Rajkumar

Dr. Rajkumar Lakshmanaswamy, associate professor at the Texas Tech University Health Sciences Center.

EL PASO, Texas — Nimbolide, a compound found in neem leaves, was recently tested against pancreatic cancer in cell lines and mice. These tests, conducted by biomedical scientists at Texas Tech University Health Sciences Center El Paso, found that nimbolide stopped the growth and metastasis of pancreatic cancer, yet did not harm normal, healthy cells.

"The promise nimbolide has shown is amazing, and the specificity of the treatment toward cancer cells over normal cells is very intriguing," Dr. Rajkumar Lakshmanaswamy, an Indian American associate professor in the TTUHSC El Paso Center of Emphasis in Cancer, said in a press release.

Currently, pancreatic cancer is fatal for 94 percent of patients who develop the disease within five years of diagnosis.
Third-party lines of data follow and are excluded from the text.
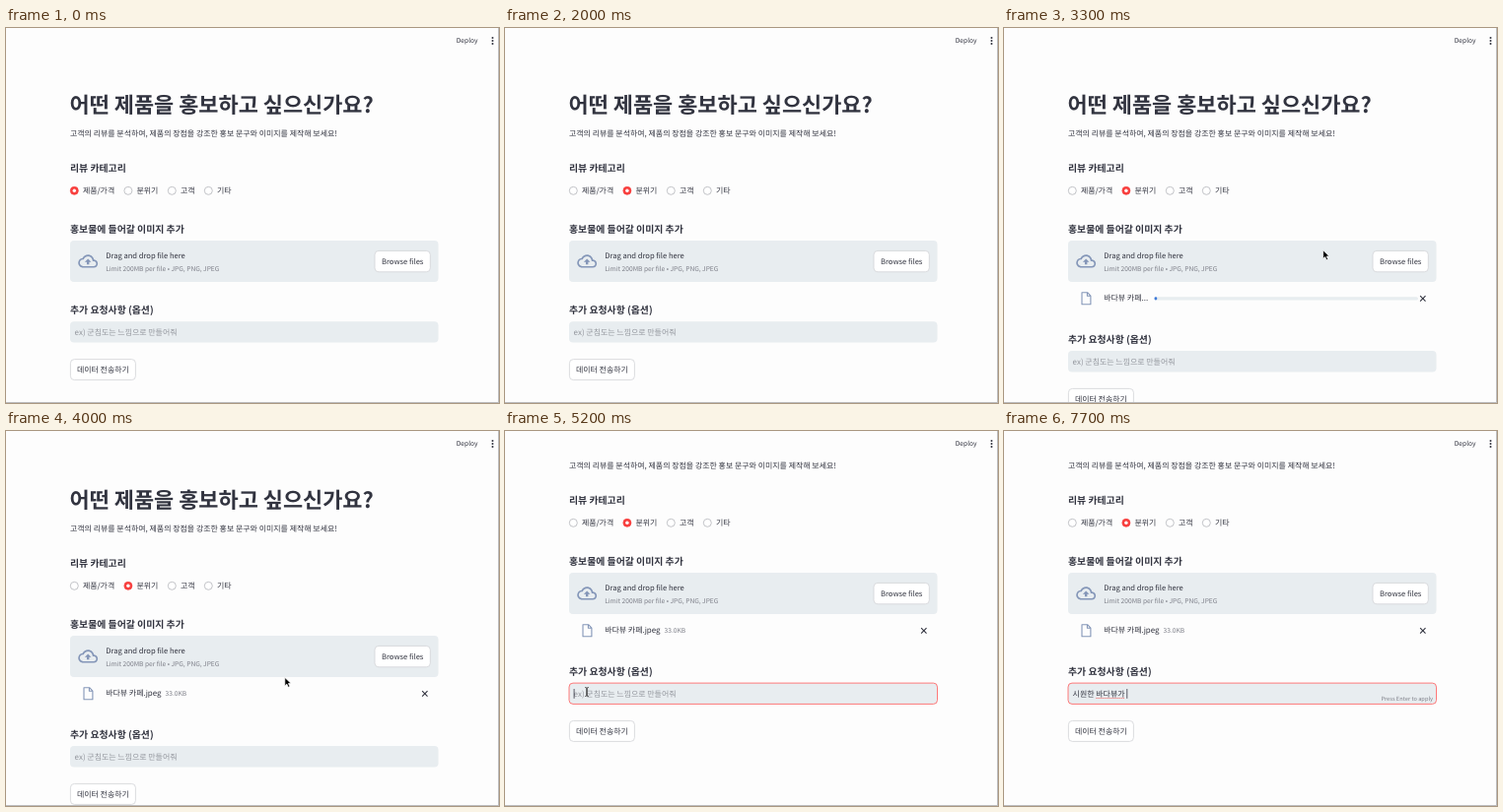
These frames come from a looping animation (500 px wide and 381 px high, 8000 ms). An HTML page:

```html
<!DOCTYPE html>
<html>
<head>
<meta charset="utf-8">
<style>
  html, body { margin: 0; width: 100%; height: 100%; overflow: hidden; background: #fdfdfd; }
  svg { display: block; width: 500px; height: 381px; }
  text {
    font: 7.95px "Noto Sans CJK KR", "Noto Sans CJK", "Noto Sans CJK JP", "Noto Sans", sans-serif;
    fill: #31333f; white-space: pre; text-rendering: geometricPrecision;
  }
  .title { font-size: 21.9px; font-weight: 700; }
  .label { font-size: 9.9px; font-weight: 700; }
  .latin { font-size: 7.6px; }
  .small { font-size: 6.65px; }
  .hint { font-size: 5.7px; }
  .dim { fill: #7d7f88; }
  .panel { fill: #e8edf0; }
  .button { fill: #fff; stroke: #d2d3d7; stroke-width: .8; }
  .icon { fill: #8496b8; }
</style>
</head>
<body>
<svg viewBox="0 0 500 381">
  <rect width="500" height="381" fill="#fdfdfd"/>
  <g id="page">
    <text class="title" x="64.6" y="85.6">어떤 제품을 홍보하고 싶으신가요?</text>
    <text x="65" y="110">고객의 리뷰를 분석하여, 제품의 장점을 강조한 홍보 문구와 이미지를 제작해 보세요!</text>

    <text class="label" x="65" y="146">리뷰 카테고리</text>
    <g id="radios"></g>

    <text class="label" x="65" y="207.6">홍보물에 들어갈 이미지 추가</text>
    <rect class="panel" x="65" y="216" width="373.5" height="42" rx="4"/>
    <path class="icon" transform="translate(73.2 227) scale(.83)" d="M19.35 10.04C18.67 6.59 15.64 4 12 4 9.11 4 6.6 5.64 5.35 8.04 2.34 8.36 0 10.91 0 14c0 3.31 2.69 6 6 6h13c2.76 0 5-2.24 5-5 0-2.64-2.05-4.78-4.65-4.96zM19 18H6c-2.21 0-4-1.79-4-4 0-2.05 1.53-3.76 3.56-3.97l1.07-.11.5-.95C8.08 7.14 9.94 6 12 6c2.62 0 4.88 1.86 5.39 4.43l.3 1.5 1.53.11c1.56.1 2.78 1.41 2.78 2.96 0 1.65-1.35 3-3 3zM8 13h2.55v3h2.9v-3H16l-4-4z"/>
    <text class="latin" x="101.2" y="234">Drag and drop file here</text>
    <text class="small dim" x="101.2" y="247.4">Limit 200MB per file • JPG, PNG, JPEG</text>
    <rect class="button" x="374" y="226.4" width="56.3" height="21.4" rx="4"/>
    <text class="latin" x="402.2" y="239.8" text-anchor="middle">Browse files</text>

    <g id="file">
      <path d="M79 268.7h5.6l3.3 3.4v8.7h-8.9zM84.4 268.9v3.4h3.4" fill="none" stroke="#8496b8" stroke-width="1.1" stroke-linejoin="round"/>
      <text id="fileName" x="101.2" y="277.2"></text>
      <text id="fileSize" class="small dim" x="161.6" y="276.7">33.0KB</text>
      <g id="progress">
        <rect class="panel" x="152.5" y="273.3" width="267.5" height="3.2" rx="1.6"/>
        <rect id="bar" x="152.5" y="273.3" height="3.2" rx="1.4" fill="#3f7bd9"/>
      </g>
      <path d="M422.1 272.2l5.4 5.4m0-5.4l-5.4 5.4" stroke="#31333f" stroke-width="1.1"/>
    </g>

    <g id="lower">
      <text class="label" x="65" y="290">추가 요청사항 (옵션)</text>
      <rect id="field" class="panel" x="65" y="298.3" width="373.5" height="21.3" rx="4"/>
      <text id="placeholder" class="dim" x="69.6" y="312" style="fill:#92959c">ex) 군침도는 느낌으로 만들어줘</text>
      <text id="typed" x="69.6" y="312"></text>
      <line id="underline" y1="313.6" y2="313.6" stroke-width=".8"/>
      <line id="caret" y1="304.2" y2="314" stroke="#31333f" stroke-width=".8"/>
      <text id="hint" class="hint dim" x="435" y="316.4" text-anchor="end">Press Enter to apply</text>
      <rect class="button" x="65.4" y="336.6" width="66" height="21" rx="4"/>
      <text x="98.4" y="350" text-anchor="middle">데이터 전송하기</text>
    </g>
  </g>

  <rect width="499" height="25" fill="#fdfdfd"/>
  <text class="small" x="456.8" y="15.4">Deploy</text>
  <g fill="#31333f">
    <circle cx="493.5" cy="9.9" r="1"/><circle cx="493.5" cy="13" r="1"/><circle cx="493.5" cy="16.1" r="1"/>
  </g>
  <path d="M499.5 0V381M0 380.5H500" stroke="#bcbcbe"/>

  <path id="arrow" d="M0 0v8.6l2-1.9 1.4 3.2 1.6-.7-1.4-3.1h2.7z" fill="#000" stroke="#fff" stroke-width=".7"/>
  <path id="beam" d="M-1.8-4.5q1.8 0 1.8 1.2v6.6q0 1.2-1.8 1.2M1.8-4.5q-1.8 0-1.8 1.2v6.6q0 1.2 1.8 1.2" fill="none" stroke="#222" stroke-width=".8"/>
</svg>

<script>
const LOOP = 8000, TICK = 100;
const SELECT = 1000, UPLOAD = 3300, UPLOADED = 3600, FOCUS = 5000, TYPE = 5500, SPELLCHECK = 7700;

// pointer strokes: lists of [time, x, y]; hidden between strokes
const strokes = [
  [[100, 466, 244], [350, 290, 165], [600, 121, 163], [1000, 121, 163], [1200, 474, 276]],
  [[2500, 494, 135], [3300, 323.6, 225.8], [3500, 300, 241], [3700, 282.8, 250.4],
   [4400, 282.8, 250.4], [4800, 83, 265], [5400, 83, 265]]
];
const scrolls = [[0, 0], [4000, 8], [4100, 46], [4200, 72]];
// [time, text, composing syllables at the end]
const typing = [
  [0, "", 0],
  [5500, "ㅅ", 1], [5600, "시", 1], [5700, "싱", 1], [5800, "시우", 1], [5900, "시워", 1],
  [6100, "시원", 1], [6200, "시원하", 1], [6300, "시원한", 1], [6400, "시원한 ㅂ", 1], [6500, "시원한 바", 1],
  [6700, "시원한 받", 1], [6900, "시원한 바다", 1],
  [7100, "시원한 바다ㅂ", 1], [7200, "시원한 바다뷰", 1], [7300, "시원한 바다뷱", 1], [7400, "시원한 바다뷰가", 1],
  [7600, "시원한 바다뷰가 ", 0]
];
const options = [[69.3, "제품/가격"], [123.9, "분위기"], [168.3, "고객"], [205.3, "기타"]];

const $ = id => document.getElementById(id);
const set = (id, attrs) => { for (const k in attrs) $(id).setAttribute(k, attrs[k]); };
const show = (id, on) => set(id, { visibility: on ? "visible" : "hidden" });
const latest = (table, t) => table.filter(row => row[0] <= t).pop();

$("radios").innerHTML = options.map(([x, name]) =>
  `<circle cx="${x}" cy="165.3" r="4"/><circle cx="${x}" cy="165.3" r="1.7" fill="#fff"/>
   <text x="${x + 8.6}" y="168.2">${name}</text>`).join("");
const rings = [...$("radios").querySelectorAll("circle:nth-of-type(odd)")];

function pointerAt(t) {
  const keys = strokes.find(s => t >= s[0][0] && t <= s[s.length - 1][0]);
  if (!keys) return null;
  const i = Math.max(1, keys.findIndex(k => k[0] >= t));
  const [a, b] = [keys[i - 1], keys[i]];
  const p = (t - a[0]) / (b[0] - a[0]);
  return [a[1] + (b[1] - a[1]) * p, a[2] + (b[2] - a[2]) * p];
}

function drawPointer(t) {
  const at = pointerAt(t), overField = t >= 4800;
  show("arrow", at && !overField);
  show("beam", at && overField);
  if (at) set(overField ? "beam" : "arrow", { transform: `translate(${at})` });
}

function drawFile(t) {
  const done = t >= UPLOADED;
  $("file").style.display = t >= UPLOAD ? "" : "none";
  $("progress").style.display = done ? "none" : "";
  $("fileSize").style.display = done ? "" : "none";
  $("fileName").textContent = done ? "바다뷰 카페.jpeg" : "바다뷰 카페...";
  set("bar", { width: 2.8 + Math.max(0, t - UPLOAD) / 200 * 264.7 });
  set("lower", { transform: `translate(0 ${t >= UPLOAD ? 29.8 : 0})` });
}

function drawField(t) {
  const focused = t >= FOCUS, active = t >= TYPE;
  const [, text, composing] = latest(typing, t);
  const node = $("typed"), left = 69.6;
  const value = text.replace(/ /g, "\u00a0");
  if (node.textContent !== value) node.textContent = value;
  const width = n => n > 0 ? node.getSubStringLength(0, n) : 0;
  const end = left + width(value.length);

  set("field", { stroke: focused ? "#ff6b6b" : "none", "stroke-width": .9 });
  show("placeholder", !active);
  show("hint", active);
  show("caret", focused);
  set("caret", { x1: end + .5, x2: end + .5 });

  const misspelt = t >= SPELLCHECK;
  const from = misspelt ? 4 : value.length - composing;
  const to = misspelt ? 8 : value.length;
  show("underline", active && (composing || misspelt));
  set("underline", {
    x1: left + width(from), x2: left + width(to),
    stroke: misspelt ? "#f0605c" : "#31333f",
    "stroke-dasharray": misspelt ? "1.4 .7" : "none"
  });
}

function draw(t) {
  const chosen = t >= SELECT ? 1 : 0;
  rings.forEach((ring, i) => {
    ring.setAttribute("fill", i === chosen ? "#f8403f" : "#fff");
    ring.setAttribute("stroke", i === chosen ? "#f8403f" : "#b4b5ba");
    ring.setAttribute("stroke-width", .8);
  });
  set("page", { transform: `translate(0 ${-latest(scrolls, t)[1]})` });
  drawFile(t);
  drawField(t);
  drawPointer(t);
}

const start = performance.now();
function frame() {
  const t = (performance.now() - start) % LOOP;
  draw(Math.floor(t / TICK) * TICK);
  requestAnimationFrame(frame);
}
frame();
</script>
</body>
</html>
```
No effective treatments are available, and so it has the highest mortality rate of all cancers.

The compound reduced the capacity of pancreatic cancer cells to migrate and invade by 70 percent, so the cancerous cells did not become aggressive and spread. Metastasis is the chief cause of mortality from the disease.

Furthermore, cancer cell death was induced by nimbolide treatments, as the size and number of pancreatic cancer cell colonies decreased by 80 percent.

"Nimbolide seems to attack pancreatic cancer from all angles," Lakshmanaswamy said. The study found that nimbolide increases the generation of reactive oxygen species, which induces apoptotic cell death mediated by the mitochondria of the cells.

"Many people in India actually eat neem and it doesn't have harmful side effects, which suggests that using nimbolide for pancreatic cancer will not cause adverse effects like chemotherapy and radiation typically do,” said Dr. Ramadevi Subramani, postdoctoral researcher and lead author of the study.

The researchers emphasized that healthy cells were unharmed by nimbolide in both the in vitro and in vivo experiments. Next, the research team plans to pursue both preclinical and clinical investigations.

(0) comments

Welcome to the discussion.

Keep it Clean. Please avoid obscene, vulgar, lewd, racist or sexually-oriented language.
PLEASE TURN OFF YOUR CAPS LOCK.
Don't Threaten. Threats of harming another person will not be tolerated.
Be Truthful. Don't knowingly lie about anyone or anything.
Be Nice. No racism, sexism or any sort of -ism that is degrading to another person.
Be Proactive. Use the 'Report' link on each comment to let us know of abusive posts.
Share with Us. We'd love to hear eyewitness accounts, the history behind an article.